April McIntyre reviews THE NOVICE: the evocative cinematography and Isabelle Fuhrman’s masterful capture of the character makes Hadaway’s sensory and visceral debut a success, even if at times it’s challenging to watch.
April McIntyre reviews CAMILA COMES OUT TONIGHT: through Camila’s eyes we discover the ways in which queerness can cross boundaries, and how a new generation are standing up for their rights and working to squash misogyny and outdated traditionalism.
April McIntyre reviews the Family Affairs short films programme at BFI Flare. Whether it’s creating a new family, reconnecting with estranged relatives or joining families together, this programme sees the many forms in which families can take and the ways in which they evolve throughout our lives.
Premiering in Europe at the Glasgow Film Festival, HOMMAGE (오마주) is a surprising and heartfelt cinematic mystery about women filmmakers, the collaborative process of filmmaking, and the ghosts of those that came before. It’s got some incredibly striking imagery and is a hidden gem of this year’s GFF. Ji-wan (Lee Jeung-eun) is a director of … Continue reading Hommage
In Arsalan Amiri’s ZALAVA (زالاوا), demons are loose in a small village in pre-revolution Iran and mob mentality grips the village’s people. ZALAVA is a confident, creepy, and at times hilarious Middle Eastern horror film with an impressive cast, striking camera work, and gestures towards wider political discussions. Set before the Iranian Revolution, Zalava is … Continue reading Zalava

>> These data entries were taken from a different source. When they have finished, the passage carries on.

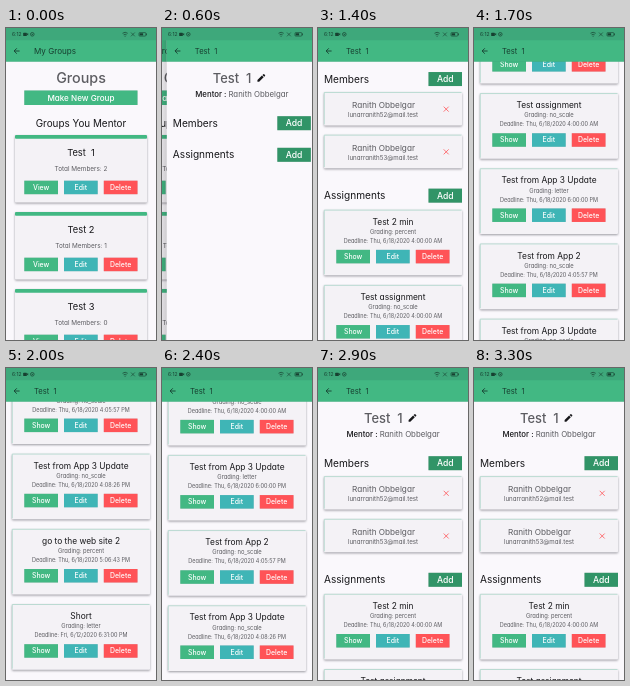
An HTML page for the animation above (3.6 s loop, 150 by 312 pixels).

```html
<!DOCTYPE html>
<html lang="en">
<head>
<meta charset="utf-8">
<title>Groups</title>
<style>
  html, body { margin: 0; width: 100%; height: 100%; overflow: hidden; background: #faf8fc; }
  svg { display: block; width: 100vw; height: 100vh; }
  text {
    font-family: Inter, "Open Sans", sans-serif;
    font-feature-settings: "cv11";
    white-space: pre;
  }
  .card { filter: drop-shadow(0 1px 1px rgba(40, 40, 50, .45)); }
  .btn { filter: drop-shadow(0 .4px .5px rgba(40, 40, 50, .2)); }
</style>
</head>
<body>
<svg id="stage" viewBox="0 0 150 312" preserveAspectRatio="none">
  <defs>
    <linearGradient id="edge">
      <stop offset="0" stop-opacity="0"/>
      <stop offset="1" stop-opacity=".16"/>
    </linearGradient>
  </defs>
</svg>
<script>
const LOOP = 3600, STEP = 100, W = 150, H = 312;
const GREEN = '#42b883', DEEP = '#319467', TEAL = '#3fb5b6', RED = '#ff5357';
const BG = '#faf8fc', CARD = '#f4f2f6', INK = '#17171a', GREY = '#5c5c61', BAR_INK = '#173f30';
const PERSON = 'Ranith Obbelgar';
const NB = '\u00a0';
const TITLE = 'Test' + NB + NB + '1';

const rect = (x, y, w, h, fill, more = '') =>
  `<rect x="${x}" y="${y}" width="${w}" height="${h}" fill="${fill}" ${more}/>`;

const text = (str, x, y, size, fill, weight = 400, anchor = 'middle') =>
  `<text x="${x}" y="${y}" font-size="${size}" fill="${fill}" font-weight="${weight}" text-anchor="${anchor}">${str}</text>`;

const line = (d, color, width) =>
  `<path d="${d}" fill="none" stroke="${color}" stroke-width="${width}"/>`;

const group = (id, body) => `<g id="${id}">${body}</g>`;

const button = (label, x, y, w, h, fill, size) =>
  rect(x, y, w, h, fill, 'class="btn"') +
  text(label, x + w / 2, y + h / 2 + size * .36, size, '#fff', 500);

const actions = (first, y) =>
  button(first, 18.3, y, 33.7, 13.5, GREEN, 6.9) +
  button('Edit', 58, y, 33.7, 13.5, TEAL, 6.9) +
  button('Delete', 97.8, y, 33.7, 13.5, RED, 6.9);

const appBar = (title, size) =>
  rect(0, 0, W, 33.7, GREEN, 'class="btn"') +
  line('M13.6 23H8.2M10.8 20.3L8.1 23L10.8 25.7', BAR_INK, .9) +
  text(title, 28, 26, size, BAR_INK, 400, 'start');

function groupCard(name, count, i) {
  const y = 107 + i * 77;
  return rect(9, y, 132, 67.5, CARD, 'rx="1" class="card"') +
    rect(9, y, 132, 3.8, GREEN, 'rx="1"') +
    text(name, 75, y + 21, 9.3, INK) +
    text('Total Members: ' + count, 75, y + 36, 6.4, GREY) +
    actions('View', y + 45.7);
}

function panel(y, h) {
  return rect(6, y, 138, h, CARD, 'rx="1" class="card"') +
    line(`M6.3 ${y + h - 1}V${y + .3}H143.5`, '#aed6cb', .8);
}

function member(email, i) {
  const y = 108.3 + i * 42.7;
  return panel(y, 33.3) +
    text(PERSON, 65.5, y + 15.7, 8.2, GREY) +
    text(email, 65, y + 25, 6.2, GREY) +
    line(`M125.7 ${y + 14.5}l5 5m0 -5l-5 5`, RED, .8);
}

function task([name, grading, due], i) {
  const y = 226 + i * 75.2;
  return panel(y, 65.5) +
    text(name, 75, y + 15, 8.4, INK) +
    text('Grading: ' + grading, 75, y + 24.2, 5.8, GREY) +
    text('Deadline: ' + due, 75, y + 33.2, 5.5, GREY) +
    actions('Show', y + 40);
}

const section = (label, y) =>
  text(label, 6, y, 10.1, INK, 400, 'start') +
  button('Add', 110.5, y - 10.5, 33.5, 14, DEEP, 8.6);

const tasks = [
  ['Test 2 min', 'percent', 'Thu, 6/18/2020 4:00:00 AM'],
  ['Test assignment', 'no_scale', 'Thu, 6/18/2020 4:00:00 AM'],
  ['Test from App 3 Update', 'letter', 'Thu, 6/18/2020 6:00:00 PM'],
  ['Test from App 2', 'no_scale', 'Thu, 6/18/2020 4:05:57 PM'],
  ['Test from App 3 Update', 'no_scale', 'Thu, 6/18/2020 4:08:26 PM'],
  ['go to the web site 2', 'percent', 'Thu, 6/18/2020 5:06:43 PM'],
  ['Short', 'letter', 'Fri, 6/12/2020 6:31:00 PM']
];

const listPage =
  rect(0, 0, W, H, BG) +
  text('Groups', 75, 55, 14.3, GREY, 500) +
  button('Make New Group', 18.3, 62.5, 113.2, 14.5, GREEN, 8.1) +
  text('Groups You Mentor', 75, 98.7, 9.9, INK) +
  groupCard(TITLE, 2, 0) + groupCard('Test 2', 1, 1) + groupCard('Test 3', 0, 2) +
  appBar('My Groups', 8.1);

const pencil =
  '<path d="M90.6 53.8v-1.7l4.5-4.5l1.7 1.7l-4.5 4.5zM95.6 47.1l.9-.9q.4-.3.8 0l.9.9q.3.4 0 .8l-.9.9z" fill="#17171a"/>';

const detailPage =
  rect(0, 0, W, H, BG) +
  group('scroll',
    text(TITLE, 46, 55, 12.9, GREY, 500, 'start') + pencil +
    `<text x="75" y="69" font-size="7.8" text-anchor="middle" fill="${GREY}">` +
    `<tspan font-weight="500" fill="${INK}">Mentor : </tspan>${PERSON}</text>` +
    section('Members', 98.7) +
    group('members', member('lunarranith52@mail.test', 0) + member('lunarranith53@mail.test', 1)) +
    group('work', section('Assignments', 215.3)) +
    group('tasks', tasks.map(task).join(''))) +
  appBar(TITLE, 7.6);

const statusBar =
  rect(0, 0, W, 12.3, '#3ea87b') +
  text('6:12', 6, 8.2, 5, BAR_INK, 400, 'start') +
  rect(17.2, 4.7, 3.6, 3.2, BAR_INK, 'rx=".5"') +
  `<path d="M20.6 6.3l1.6-1.3v2.6z" fill="${BAR_INK}"/>` +
  `<circle cx="26.3" cy="6.3" r="1.8" fill="none" stroke="${BAR_INK}" stroke-width=".7"/>` +
  `<circle cx="26.3" cy="6.3" r=".6" fill="${BAR_INK}"/>` +
  line('M116.5 5.3q2.6-2.1 5.2 0M117.6 6.8q1.5-1.2 3 0M118.5 8.2h1.2', BAR_INK, .7) +
  line('M125 4.5l3.8 3.8M125 8.3l3.8-3.8', BAR_INK, .6) +
  rect(133, 4.6, 6.8, 3.5, 'none', `rx=".7" stroke="${BAR_INK}" stroke-width=".6"`) +
  rect(133.7, 5.3, 3.4, 2.1, BAR_INK) + rect(140.1, 5.5, .7, 1.7, BAR_INK);

const stage = document.getElementById('stage');
stage.insertAdjacentHTML('beforeend',
  group('list', listPage) +
  group('detail', rect(-10, 0, 10, H, 'url(#edge)') + detailPage) +
  statusBar);

const $ = id => document.getElementById(id);
const [list, detail, scroll, members, work, taskList] =
  ['list', 'detail', 'scroll', 'members', 'work', 'tasks'].map($);

const move = (el, x, y) => el.setAttribute('transform', `translate(${x} ${y})`);
const show = (el, on) => el.setAttribute('visibility', on ? 'visible' : 'hidden');
const progress = (t, from, to) => Math.min(1, Math.max(0, (t - from) / (to - from)));

// Page push: cubic Bezier with controls (.35, .91) and (.33, .97)
function slideAt(t) {
  const u = progress(t, 340, 740);
  const axis = (s, a, b) => 3 * (1 - s) ** 2 * s * a + 3 * (1 - s) * s * s * b + s ** 3;
  let lo = 0, hi = 1;
  for (let i = 0; i < 20; i++) {
    const mid = (lo + hi) / 2;
    if (axis(mid, .35, .33) < u) lo = mid; else hi = mid;
  }
  return u === 0 ? 0 : u === 1 ? 1 : axis(lo, .91, .97);
}

// A finger gathers speed, then the list runs evenly until it meets its end.
function fling(t, from, to) {
  const u = progress(t, from, to), ramp = .387, speed = 1 / (1 - ramp / 2);
  return u < ramp ? speed * u * u / (2 * ramp) : 1 - speed * (1 - u);
}

const scrollAt = t => 441 * (fling(t, 1200, 2000) - fling(t, 2060, 2782));

function draw(now) {
  const t = Math.floor(now % LOOP / STEP) * STEP;
  const p = slideAt(t);
  const loaded = t >= 800;
  move(list, -W / 3 * p, 0);
  move(detail, W * (1 - p), 0);
  show(detail, p > 0);
  move(scroll, 0, -scrollAt(t));
  show(members, p > 0 && loaded);
  show(taskList, p > 0 && t >= 900);
  move(work, 0, loaded ? 0 : -85);
}

const start = performance.now();
function tick() {
  draw(performance.now() - start);
  requestAnimationFrame(tick);
}
tick();
</script>
</body>
</html>
```
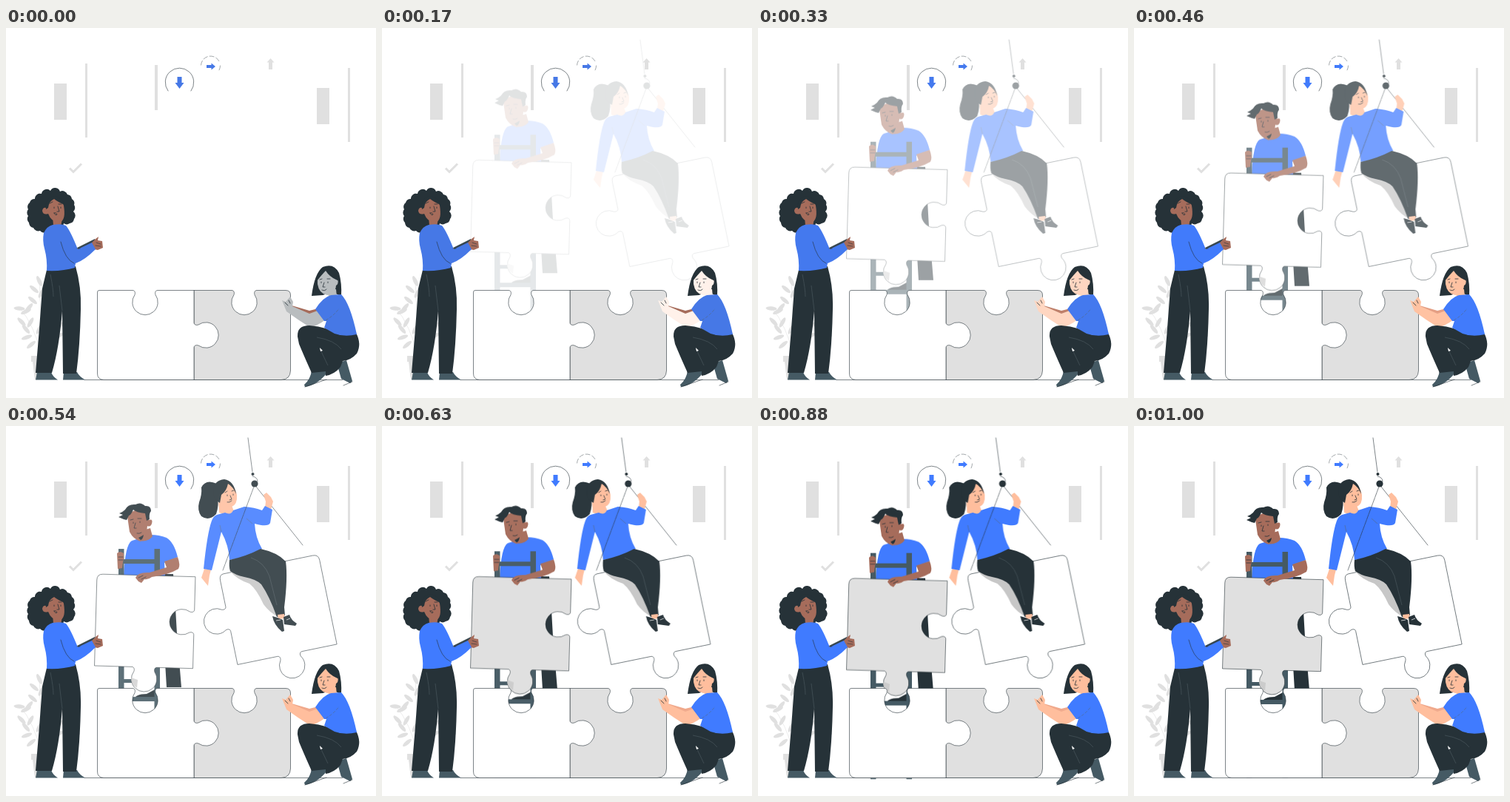
An HTML page that plays this animation: 500x500 px, repeating every 1040 ms.

```html
<!DOCTYPE html>
<html lang="en">
<head>
<meta charset="utf-8">
<title>Puzzle team</title>
<style>
  html, body { margin: 0; width: 100%; height: 100%; overflow: hidden; background: #fff; }
  svg { display: block; width: 100vw; height: 100vh; --blue: #407bff; --skin: #ffbe9d; --panel: #e0e0e0; --far: #f0a98c; }
  .grey { fill: #e0e0e0; }
  .white { fill: #fff; }
  .dark { fill: #263238; }
  .shoe { fill: #455a64; }
  .blue { fill: var(--blue); }
  .solid { fill: #407bff; }
  .peach { fill: #ffbe9d; }
  .skin { fill: var(--skin); }
  .far { fill: var(--far); }
  .brown { fill: #a66c5b; }
  .panel { fill: var(--panel); }
  .line { stroke: #263238; stroke-width: .6; stroke-linejoin: round; }
  .thin { fill: none; stroke: #263238; stroke-width: .6; stroke-linecap: round; stroke-linejoin: round; }
  .seam { fill: none; stroke: #56646b; stroke-width: .5; }
  .feature { fill: none; stroke: #263238; stroke-width: .8; stroke-linecap: round; }
</style>
</head>
<body>
<svg viewBox="0 0 500 500" xmlns="http://www.w3.org/2000/svg">
  <!-- backdrop -->
  <g class="grey">
    <path d="M65 75h17v49h-17zM107 48h3v100h-3zM201 50h4v61h-4zM420 81h17v49h-17zM462 54h3v100h-3z"/>
    <path d="M357.500 41l5 5.500h-2.500v9.500h-5v-9.500h-2.500z"/>
    <path d="M86 189.500l5 5 11-11" fill="none" stroke="#e0e0e0" stroke-width="3"/>
  </g>
  <path class="thin" d="M219 85A19.300 19.300 0 1 1 250 85"/>
  <path class="blue" d="M231.500 66h6v8h3l-6 8-6-8h3z"/>
  <path class="thin" d="M263.500 50A13 13 0 0 1 288 45M289.500 51A13 13 0 0 1 288 57" stroke-dasharray="6 3" opacity=".7"/>
  <path class="blue" d="M271 50h6.500v-2.500l5.500 4.500-5.500 4.500v-2.500h-6.500z"/>
  <g id="plant" class="grey">
    <path d="M49 444Q37 400 20 380M50 444Q47 390 45 340M50 444Q60 410 74 385" fill="none" stroke="#e6e6e6" stroke-width=".7"/>
    <path d="M34 443h31v8h-2l-3 24h-21l-3-24h-2z"/>
  </g>

  <!-- man on the ladder -->
  <g id="man">
    <path class="dark" d="M190 204H226L229 250 231 285 237 357H217L213 290z"/>
    <path class="dark" d="M172 375Q174 366 190 366L205 358 206 376z"/>
    <path class="solid" d="M170 159Q161 164 159 206H215L214 189 232 181Q227 161 217 155 207 151 196 151z"/>
    <path class="brown" d="M181 146L195 142 198 153Q192 161 180 159z"/>
    <path class="shoe" d="M152 170h7.500v14H200.500V170H208V475.500H200.500V376H159.500V475.500H152zM159.500 190V346H200.500V190zM159.500 351V370H200.500V351z" fill-rule="evenodd"/>
    <path class="brown" d="M164 126Q169 116 190 116L193 131Q199 129 197 136 195 141 191 139 190 155 182 160 172 157 167 147z"/>
    <path class="dark" d="M152 127L158 124 153 122Q158 120 161 117 165 109 175 110 182 106 188 112 196 111 196 119 193 122 194 130L190 132 188 122Q176 121 172 117 169 124 166 125L163 131 159 130z"/>
    <path class="feature" d="M168 131l4-1M178 129l5 0M172 134v1.500M181 133v1.500M175 135l-2 7 3 0M177 149q3 1 6-1"/>
    <path class="dark" d="M179 155q4-2 7-4-1 6-4 7z"/>
    <path class="brown" d="M150 176q4-4 9 0l0 8-1 4-1 8-6 1z"/>
    <path class="feature" d="M152 181h6M152 185h6" stroke-width=".5"/>
    <g transform="translate(123 204) rotate(1.600)">
      <path class="panel line" d="M8 0H133V44.500c0 3-3 4-6 3a17.200 17.200 0 1 0 0 28c3-1 6 0 6 3V124H84.500c-3 0-4 3-3 6a17.200 17.200 0 1 1-28 0c1-3 0-6-3-6H0V8Q0 0 8 0z"/>
    </g>
    <path d="M169 344l9 3-1 11q-9-5-8-14z" fill="#c7c7c7" opacity=".8"/>
    <path class="brown" d="M214 187L232 181Q236 192 233 197 220 205 197 208 192 212 187 211L183 216 179 214 175 209Q178 201 194 202L217 195z"/>
    <path class="feature" d="M179 209l6-3M183 211l6-3" stroke-width=".5"/>
  </g>

  <!-- woman on the hoisted piece -->
  <g id="swing">
    <g transform="translate(284 201) rotate(-11.600)">
      <path class="white line" d="M6 0H129Q137 0 137 8V124H89c-3 0-4 3-3 6a17.200 17.200 0 1 1-28 0c1-3 0-6-3-6H0V78c0-3-3-4-6-3a17.200 17.200 0 1 1 0-28c3 1 6 0 6-3V8Q0 0 6 0z"/>
    </g>
    <path d="M298 195Q307 207 325 213 335 221 344 241 352 252 364 258L368 240 340 200z" fill="#c7c7c7"/>
    <path class="thin" d="M323 16L329 62M334 82L397 161"/>
    <path class="dark" d="M281 78Q266 71 260 83 261 92 257 103 254 114 260 122 270 129 280 119 284 108 282 94z"/>
    <path class="peach" d="M283 99L300 105 304 115 296 121 284 117z"/>
    <path class="peach" d="M282 90Q284 77 297 77 306 82 308 93 309 106 301 109 289 109 283 98z"/>
    <path class="dark" d="M276 88Q277 73 291 72 304 74 307 92 303 82 296 78 294 88 287 93L285 104Q276 99 276 88z"/>
    <path class="feature" d="M292 90l3-2M301 88l3-1M295 93v1.500M303 92v1.500M299 94l2 5-3 1M295 103q3 1 6-2"/>
    <path class="peach" d="M264 193L273 194 271 202 269 216 264 210 260 205z"/>
    <path class="peach" d="M346 111L347 102 344 93 348 90 354 96 357 102 354 113z"/>
    <path class="solid" d="M281 120L292 117Q300 121 303 114L318 109Q332 110 342 114L346 108 356 113 353 131Q350 137 332 132 333 151 342 166 323 177 298 181 297 161 287 143L274 195 263 193Q268 144 274 128 276 122 281 120z"/>
    <path class="dark" d="M298 181Q321 176 340 166 363 171 374 183 377 205 372 245L373 256 362 258Q352 230 341 214 334 207 318 204 305 201 299 196 297 190 298 181z"/>
    <path class="seam" d="M327 178Q345 184 352 203L362 242M329 132l-8-7M287 143l-2-9"/>
    <path class="peach" d="M363 255l9-1 1 6-9 1z"/>
    <path class="dark" d="M356 257L363 259 370 262 372 277 369 278Q358 269 356 257zM371 258L379 255Q381 262 389 267L387 270 372 268z"/>
    <path d="M361 263l6-1M375 262l5-2" stroke="#fff" stroke-width=".7"/>
    <path class="thin" d="M331 82L289 195" stroke-dasharray="7 1"/>
    <circle class="dark" cx="329.500" cy="65" r="2"/>
    <path class="thin" d="M329 68q7 1 7 7"/>
    <circle class="dark" cx="332" cy="78" r="4.600"/>
  </g>

  <!-- lower pieces -->
  <path class="thin" d="M106 475.500H455"/>
  <path class="grey line" d="M254 354.500H305c3 0 4 3 3 6a17.200 17.200 0 1 0 28 0c-1-3 0-6 3-6H378Q384.500 354.500 384.500 361V463Q384 475 372 475.500H254z"/>
  <path class="white line" d="M126 354.500H171c3 0 4 3 3 6a17.200 17.200 0 1 0 28 0c-1-3 0-6 3-6H254V398c0 3 3 4 6 3a17.200 17.200 0 1 1 0 28c-3-1-6 0-6 3V475.500H132Q123.500 475 123.500 467V357Q123.500 354.500 126 354.500z"/>

  <!-- standing woman -->
  <path id="curls" class="dark"/>
  <path class="brown" d="M63 255L76 258 74 268 64 267z"/>
  <path class="brown" d="M54 243Q56 232 66 230 77 232 78 240 81 258 74 262 62 264 57 251 50 253 49 247 50 242 54 243z"/>
  <path class="dark" d="M54 245Q52 230 64 227 76 228 79 239 70 235 65 231 58 234 57 243z"/>
  <path class="feature" d="M59 237l4-2M71 238l4 0M65 242v1.500M74 242v1.500M70 241l2 7-3 0M65 250q3-1 4 2-2 2-4-2"/>
  <path class="shoe" d="M42 465H61Q63 471 70 475.500H40zM78 465H96Q99 471 107 475.500H77z"/>
  <path class="dark" d="M55 327L94 322Q102 350 101 380 100 430 95 467H77L76 382Q72 432 62 466H40Q45 410 49 352z"/>
  <path class="seam" d="M60 333q4 20 4 30M76 382l-4-34"/>
  <path d="M96 297L120 285 122 290 100 302z" fill="#37474f"/>
  <path class="brown" d="M115 291L121 285 125 282 124 287 130 288 131 297 124 300 119 299z"/>
  <path class="blue" d="M63 266Q75 264 81 267 87 274 97 299L116 290 121 299Q106 314 94 318L93 324Q76 329 55 328 56 313 52 298 49 287 51 277 55 268 63 266z"/>
  <path class="thin" d="M74 289Q80 313 92 318M96 298l4 0M122 290l6 2M121 294l7 1" stroke-width=".9"/>

  <!-- crouching woman -->
  <path class="dark" d="M413 362Q417 331 428 323 443 317 450 331 454 345 453 362L440 357 428 361z"/>
  <path class="skin" d="M434 354L446 353 447 363 437 367z"/>
  <path class="skin" d="M421 340Q425 328 434 326 444 328 448 338 450 346 446 348 445 360 434 361 423 359 421 346z"/>
  <path class="dark" d="M420 342Q423 323 438 323 450 326 450 342L446 340Q437 336 432 328 427 333 420 342z"/>
  <path class="feature" d="M424 340l3-1M434 339l4 0M426 343v1.500M435 343v1.500M430 344l-2 6 3 0M427 354q4 2 6-1"/>
  <path class="far" d="M386 375L410 382 422 379 421 389 409 388 388 380z"/>
  <path class="skin" d="M373 368L378 370 384 363 388 370 387 376 410 386 421 382 432 394Q419 404 410 404 394 394 379 383z"/>
  <path class="feature" d="M377 371l4 4M382 368l2 4" stroke-width=".5"/>
  <path class="shoe" d="M413 462L432 460 434 466Q420 483 404 485L403 482Q412 474 413 462zM447 453L460 449 468 477 465 480 453 474z"/>
  <path class="dark" d="M394 417Q393 402 410 402 435 404 452 415L473 412Q481 427 474 440 466 449 455 450L452 458Q444 468 432 470L432 464 413 466Q403 444 396 427z"/>
  <path class="seam" d="M420 418q24 4 33 16M424 433l11 23"/>
  <path class="white" d="M424 432l4 4-3 1z"/>
  <path class="blue" d="M418 380Q428 364 439 361L453 360Q465 372 474 414 458 418 444 413L430 405 433 396 430 396z"/>
  <path class="seam" d="M432 395q12-7 18-16" stroke-dasharray="4 2"/>
  <path class="thin" d="M404 485L433 475M456 483L468 478" stroke-width=".5"/>
</svg>
<script>
const LOOP = 1040, FPS = 24;
const svg = document.querySelector('svg');
const byId = id => document.getElementById(id);
const clamp = v => Math.min(1, Math.max(0, v));

// Hair outline: round bumps between a few points
const bumps = '39,231 48,224 60,220 73,221 83,225 89,231 92,239 91,248 92,258 86,264 78,264 66,268 57,274 46,274 37,270 31,263 30,254 30,245 32,236 39,231'.split(' ');
byId('curls').setAttribute('d', 'M' + bumps.join('A7 7 0 0 1 '));

const leaves = [
  [18, 379, 5], [27, 383, -25], [31, 378, -50], [21, 397, 45], [27, 407, 50], [33, 398, -60],
  [45, 342, 65], [38, 353, 40], [48, 358, -60], [36, 368, 40], [28, 418, -20], [34, 428, -40],
  [45, 407, -60], [72, 388, -60], [73, 402, -35], [71, 416, -25]
];
for (const [x, y, turn] of leaves) {
  const leaf = document.createElementNS(svg.namespaceURI, 'ellipse');
  leaf.setAttribute('rx', 7.5);
  leaf.setAttribute('ry', 2.7);
  leaf.setAttribute('transform', `translate(${x} ${y}) rotate(${turn})`);
  byId('plant').append(leaf);
}

function slideIn(id, from) {
  const anim = byId(id).animate(
    [{ opacity: 0, transform: `translate(${from})` }, { opacity: 1, transform: 'translate(0px, 0px)' }],
    { duration: 1000, easing: 'cubic-bezier(.36, -.01, .5, 1.38)', fill: 'both' });
  anim.pause();
  return anim;
}
const slides = [slideIn('man', '0px, -30px'), slideIn('swing', '30px, 0px')];

const mix = (to, amount, from) => `color-mix(in srgb, ${to} ${amount * 100}%, ${from})`;

function draw(time) {
  const step = Math.floor((time % LOOP + 4) * FPS / 1000);
  for (const anim of slides) anim.currentTime = step ? step * 1000 / FPS + 30 : 0;

  // The palette warms up while the newcomers fade in
  const warm = clamp((step - 2) * .105);
  const vivid = clamp((step - 6) / 6);
  const set = (name, value) => svg.style.setProperty(name, value);
  set('--skin', step < 4 ? '#b9bdbf' : mix('#ffbe9d', warm, 'white'));
  set('--far', mix('#f0a98c', vivid, '#a66c5b'));
  set('--blue', mix('#407bff', vivid, '#4678e6'));
  set('--panel', step < 14 ? '#fff' : '#e0e0e0');
}

const start = performance.now();
function tick() {
  draw(performance.now() - start);
  requestAnimationFrame(tick);
}
tick();
</script>
</body>
</html>
```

Simon Bowie reviews Erin Vassilopoulos’ SUPERIOR and argues that it fails to live to up its many David Lynch references and genre pastiches.
Simon Bowie reviews Cécile Ducrocq’s HER WAY, a film with a strong Laure Calamy performance and a refreshingly positive attitude to sex work.
Simon Bowie reviews Claire Denis’ new film, FIRE (also known as BOTH SIDES OF THE BLADE), an intense love triangle drama that skirts the border of melodrama.
Simon Bowie reviews Terence Davies’ BENEDICTION, a biopic of poet Siegfried Sassoon that wrestles gamely with the idea of how to depict the effervescence of poetry on film.
Simon Bowie reviews Gaspar Noé’s VORTEX, a relentlessly heartbreaking but thoroughly entrancing experiment of a film.